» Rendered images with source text
___

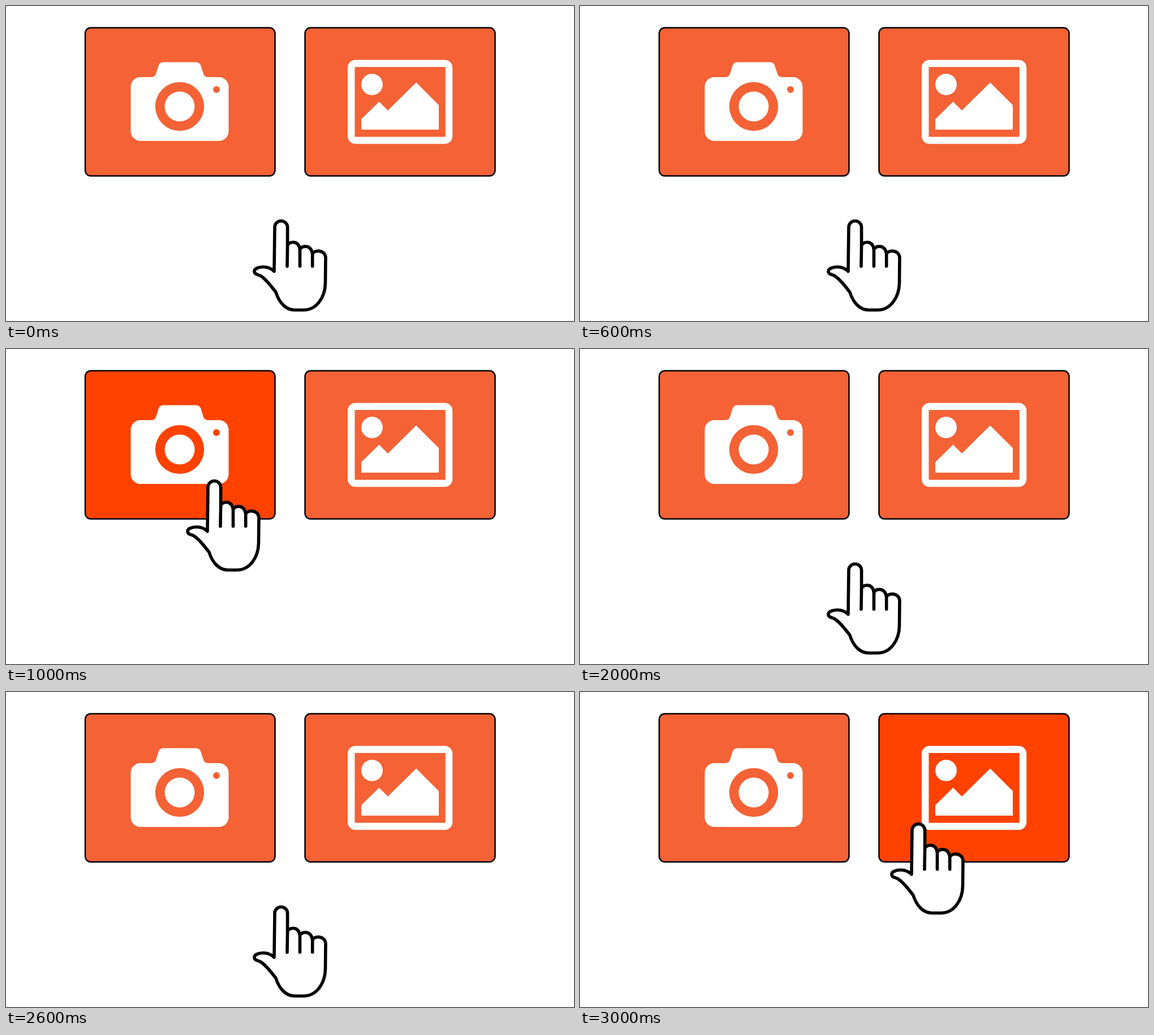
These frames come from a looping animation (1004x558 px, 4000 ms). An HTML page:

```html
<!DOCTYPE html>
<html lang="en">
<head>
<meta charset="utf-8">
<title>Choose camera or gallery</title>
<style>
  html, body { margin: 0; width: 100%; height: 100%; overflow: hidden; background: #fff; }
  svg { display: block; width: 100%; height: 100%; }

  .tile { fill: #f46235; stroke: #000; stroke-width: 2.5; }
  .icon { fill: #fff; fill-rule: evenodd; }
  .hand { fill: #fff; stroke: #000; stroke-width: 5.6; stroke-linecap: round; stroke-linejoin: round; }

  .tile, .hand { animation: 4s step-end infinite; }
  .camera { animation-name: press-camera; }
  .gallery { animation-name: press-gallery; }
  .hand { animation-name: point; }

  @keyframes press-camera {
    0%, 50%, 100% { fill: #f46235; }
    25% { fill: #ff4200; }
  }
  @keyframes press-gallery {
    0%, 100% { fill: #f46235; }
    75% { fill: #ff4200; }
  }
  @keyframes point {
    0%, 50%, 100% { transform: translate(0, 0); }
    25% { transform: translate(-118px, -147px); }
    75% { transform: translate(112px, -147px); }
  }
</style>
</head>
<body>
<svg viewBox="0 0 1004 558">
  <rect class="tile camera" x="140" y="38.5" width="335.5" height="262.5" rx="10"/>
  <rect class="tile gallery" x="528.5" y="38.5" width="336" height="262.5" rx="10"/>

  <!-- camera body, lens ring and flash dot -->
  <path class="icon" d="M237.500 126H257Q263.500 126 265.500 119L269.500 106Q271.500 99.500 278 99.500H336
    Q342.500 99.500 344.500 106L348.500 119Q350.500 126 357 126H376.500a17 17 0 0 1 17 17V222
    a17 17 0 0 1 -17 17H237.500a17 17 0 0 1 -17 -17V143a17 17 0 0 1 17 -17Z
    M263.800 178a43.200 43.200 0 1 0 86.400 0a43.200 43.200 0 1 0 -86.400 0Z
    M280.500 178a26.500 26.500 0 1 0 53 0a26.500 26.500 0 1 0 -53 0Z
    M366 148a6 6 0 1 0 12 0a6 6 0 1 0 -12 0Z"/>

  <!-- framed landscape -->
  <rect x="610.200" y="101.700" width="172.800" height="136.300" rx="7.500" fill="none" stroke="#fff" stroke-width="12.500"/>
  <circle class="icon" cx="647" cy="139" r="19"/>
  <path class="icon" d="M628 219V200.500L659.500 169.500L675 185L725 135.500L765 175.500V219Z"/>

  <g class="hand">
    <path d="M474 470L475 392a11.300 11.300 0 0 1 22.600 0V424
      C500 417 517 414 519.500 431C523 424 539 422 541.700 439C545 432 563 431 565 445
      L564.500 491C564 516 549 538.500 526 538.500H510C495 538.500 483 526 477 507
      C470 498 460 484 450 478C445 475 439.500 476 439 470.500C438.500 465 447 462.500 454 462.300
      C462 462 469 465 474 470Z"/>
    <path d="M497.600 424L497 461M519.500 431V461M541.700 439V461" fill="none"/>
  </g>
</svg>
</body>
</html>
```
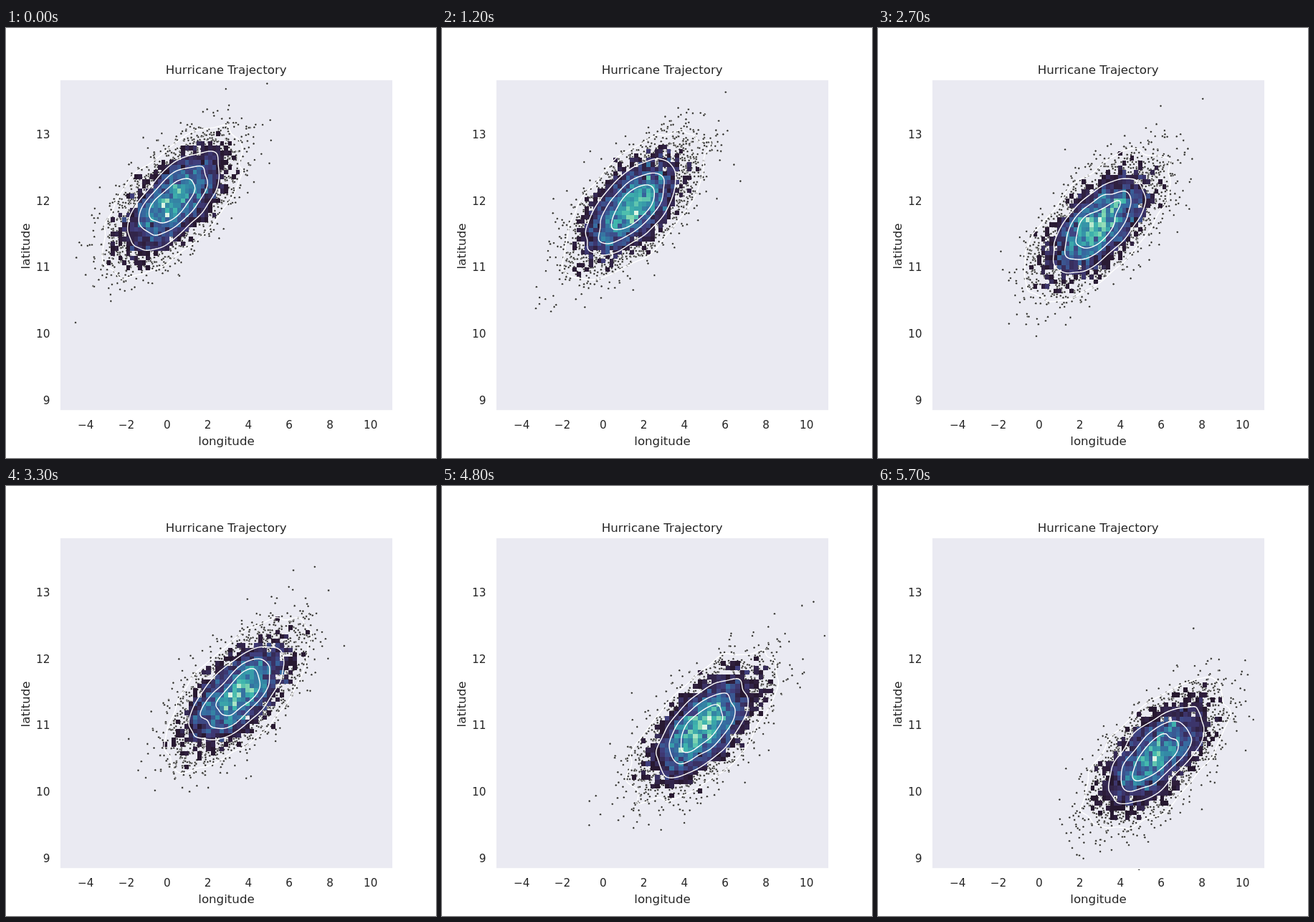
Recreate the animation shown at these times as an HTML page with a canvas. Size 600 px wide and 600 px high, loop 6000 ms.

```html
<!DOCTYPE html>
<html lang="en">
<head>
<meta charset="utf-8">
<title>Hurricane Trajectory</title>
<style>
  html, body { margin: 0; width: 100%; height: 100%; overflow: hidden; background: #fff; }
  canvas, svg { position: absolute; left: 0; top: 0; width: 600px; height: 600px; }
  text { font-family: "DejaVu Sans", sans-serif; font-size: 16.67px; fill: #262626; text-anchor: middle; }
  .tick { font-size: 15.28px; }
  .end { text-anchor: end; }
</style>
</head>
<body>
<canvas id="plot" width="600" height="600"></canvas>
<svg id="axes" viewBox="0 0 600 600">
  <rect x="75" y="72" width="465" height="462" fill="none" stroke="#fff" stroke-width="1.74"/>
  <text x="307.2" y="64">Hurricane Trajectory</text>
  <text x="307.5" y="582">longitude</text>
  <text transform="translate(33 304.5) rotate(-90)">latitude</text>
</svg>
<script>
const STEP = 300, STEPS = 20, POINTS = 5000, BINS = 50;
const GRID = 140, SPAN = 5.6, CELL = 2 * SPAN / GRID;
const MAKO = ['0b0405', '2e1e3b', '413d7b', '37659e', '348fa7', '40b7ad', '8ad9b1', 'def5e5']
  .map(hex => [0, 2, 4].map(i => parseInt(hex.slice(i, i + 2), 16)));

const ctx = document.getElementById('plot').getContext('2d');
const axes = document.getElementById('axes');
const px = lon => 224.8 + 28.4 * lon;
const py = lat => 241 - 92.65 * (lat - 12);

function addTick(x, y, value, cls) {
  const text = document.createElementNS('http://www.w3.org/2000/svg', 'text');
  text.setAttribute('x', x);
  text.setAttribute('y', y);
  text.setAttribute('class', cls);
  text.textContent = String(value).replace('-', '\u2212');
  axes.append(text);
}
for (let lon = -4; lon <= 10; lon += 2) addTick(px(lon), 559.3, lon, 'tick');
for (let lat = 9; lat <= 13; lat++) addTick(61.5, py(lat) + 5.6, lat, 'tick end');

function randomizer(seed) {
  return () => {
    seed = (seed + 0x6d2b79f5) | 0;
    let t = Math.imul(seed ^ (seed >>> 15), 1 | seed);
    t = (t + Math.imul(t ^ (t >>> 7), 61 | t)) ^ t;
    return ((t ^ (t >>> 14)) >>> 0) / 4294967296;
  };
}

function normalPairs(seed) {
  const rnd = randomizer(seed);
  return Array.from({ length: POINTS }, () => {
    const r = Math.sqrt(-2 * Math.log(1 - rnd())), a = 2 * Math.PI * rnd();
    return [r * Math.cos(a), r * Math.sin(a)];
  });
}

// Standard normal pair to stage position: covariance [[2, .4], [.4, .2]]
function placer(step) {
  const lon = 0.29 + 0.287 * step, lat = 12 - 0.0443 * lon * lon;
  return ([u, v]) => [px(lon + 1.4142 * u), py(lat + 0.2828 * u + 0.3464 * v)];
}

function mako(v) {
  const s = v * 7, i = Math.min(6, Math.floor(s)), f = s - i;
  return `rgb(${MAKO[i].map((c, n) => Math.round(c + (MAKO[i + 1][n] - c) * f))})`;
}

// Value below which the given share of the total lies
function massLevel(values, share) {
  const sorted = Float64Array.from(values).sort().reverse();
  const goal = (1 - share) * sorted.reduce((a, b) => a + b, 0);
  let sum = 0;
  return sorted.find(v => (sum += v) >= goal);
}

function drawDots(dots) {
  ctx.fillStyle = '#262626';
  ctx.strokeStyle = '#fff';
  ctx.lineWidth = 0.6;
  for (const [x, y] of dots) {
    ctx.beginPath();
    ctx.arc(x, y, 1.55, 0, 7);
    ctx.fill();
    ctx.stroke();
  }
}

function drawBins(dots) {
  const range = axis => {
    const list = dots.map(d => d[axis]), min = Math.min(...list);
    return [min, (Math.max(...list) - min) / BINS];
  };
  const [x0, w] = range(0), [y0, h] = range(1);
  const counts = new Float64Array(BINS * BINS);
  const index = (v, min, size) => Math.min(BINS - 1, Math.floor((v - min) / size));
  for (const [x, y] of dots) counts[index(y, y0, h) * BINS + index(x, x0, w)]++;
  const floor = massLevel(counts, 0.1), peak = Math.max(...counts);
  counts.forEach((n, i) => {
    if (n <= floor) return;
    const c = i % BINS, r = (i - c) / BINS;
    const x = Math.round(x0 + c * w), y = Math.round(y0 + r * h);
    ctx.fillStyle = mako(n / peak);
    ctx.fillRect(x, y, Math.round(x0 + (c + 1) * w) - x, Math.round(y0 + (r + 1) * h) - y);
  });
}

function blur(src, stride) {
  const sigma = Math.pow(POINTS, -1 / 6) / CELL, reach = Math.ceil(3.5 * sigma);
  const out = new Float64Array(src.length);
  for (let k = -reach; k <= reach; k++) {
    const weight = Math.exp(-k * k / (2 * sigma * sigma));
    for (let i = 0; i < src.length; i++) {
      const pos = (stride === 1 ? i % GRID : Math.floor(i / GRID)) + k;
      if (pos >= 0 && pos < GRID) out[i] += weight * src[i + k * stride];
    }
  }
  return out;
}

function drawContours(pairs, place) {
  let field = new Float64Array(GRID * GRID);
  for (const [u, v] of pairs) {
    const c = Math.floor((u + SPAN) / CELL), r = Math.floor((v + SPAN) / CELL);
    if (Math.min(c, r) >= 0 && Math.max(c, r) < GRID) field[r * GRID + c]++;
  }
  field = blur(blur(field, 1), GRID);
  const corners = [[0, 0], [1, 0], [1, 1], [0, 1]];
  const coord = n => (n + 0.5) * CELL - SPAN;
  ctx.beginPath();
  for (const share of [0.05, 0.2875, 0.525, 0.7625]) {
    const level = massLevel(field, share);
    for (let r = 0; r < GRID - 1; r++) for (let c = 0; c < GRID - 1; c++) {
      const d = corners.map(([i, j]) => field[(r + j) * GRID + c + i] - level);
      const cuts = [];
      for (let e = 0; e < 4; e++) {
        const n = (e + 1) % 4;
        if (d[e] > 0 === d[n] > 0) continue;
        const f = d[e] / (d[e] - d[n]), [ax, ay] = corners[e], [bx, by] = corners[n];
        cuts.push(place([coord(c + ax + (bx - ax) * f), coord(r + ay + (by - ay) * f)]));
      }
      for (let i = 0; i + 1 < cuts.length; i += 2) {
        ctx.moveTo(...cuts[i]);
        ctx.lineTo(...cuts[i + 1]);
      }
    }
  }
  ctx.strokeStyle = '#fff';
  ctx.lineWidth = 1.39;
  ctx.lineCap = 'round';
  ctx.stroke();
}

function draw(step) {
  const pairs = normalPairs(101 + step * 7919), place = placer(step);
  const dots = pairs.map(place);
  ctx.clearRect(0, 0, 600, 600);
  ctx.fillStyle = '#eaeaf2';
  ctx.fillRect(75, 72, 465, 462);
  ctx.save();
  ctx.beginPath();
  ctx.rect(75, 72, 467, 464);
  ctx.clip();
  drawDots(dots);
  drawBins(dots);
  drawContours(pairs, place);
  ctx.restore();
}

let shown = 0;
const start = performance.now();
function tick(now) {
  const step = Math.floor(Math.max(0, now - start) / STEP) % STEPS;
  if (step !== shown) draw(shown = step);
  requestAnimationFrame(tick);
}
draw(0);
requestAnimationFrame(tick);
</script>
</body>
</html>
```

___

» EXERCISE REQUIREMENTS
From the entries above, copy every line where the word "addTick" shows up.

» RESPONSE TO THE EXERCISE
function addTick(x, y, value, cls) {
for (let lon = -4; lon <= 10; lon += 2) addTick(px(lon), 559.3, lon, 'tick');
for (let lat = 9; lat <= 13; lat++) addTick(61.5, py(lat) + 5.6, lat, 'tick end');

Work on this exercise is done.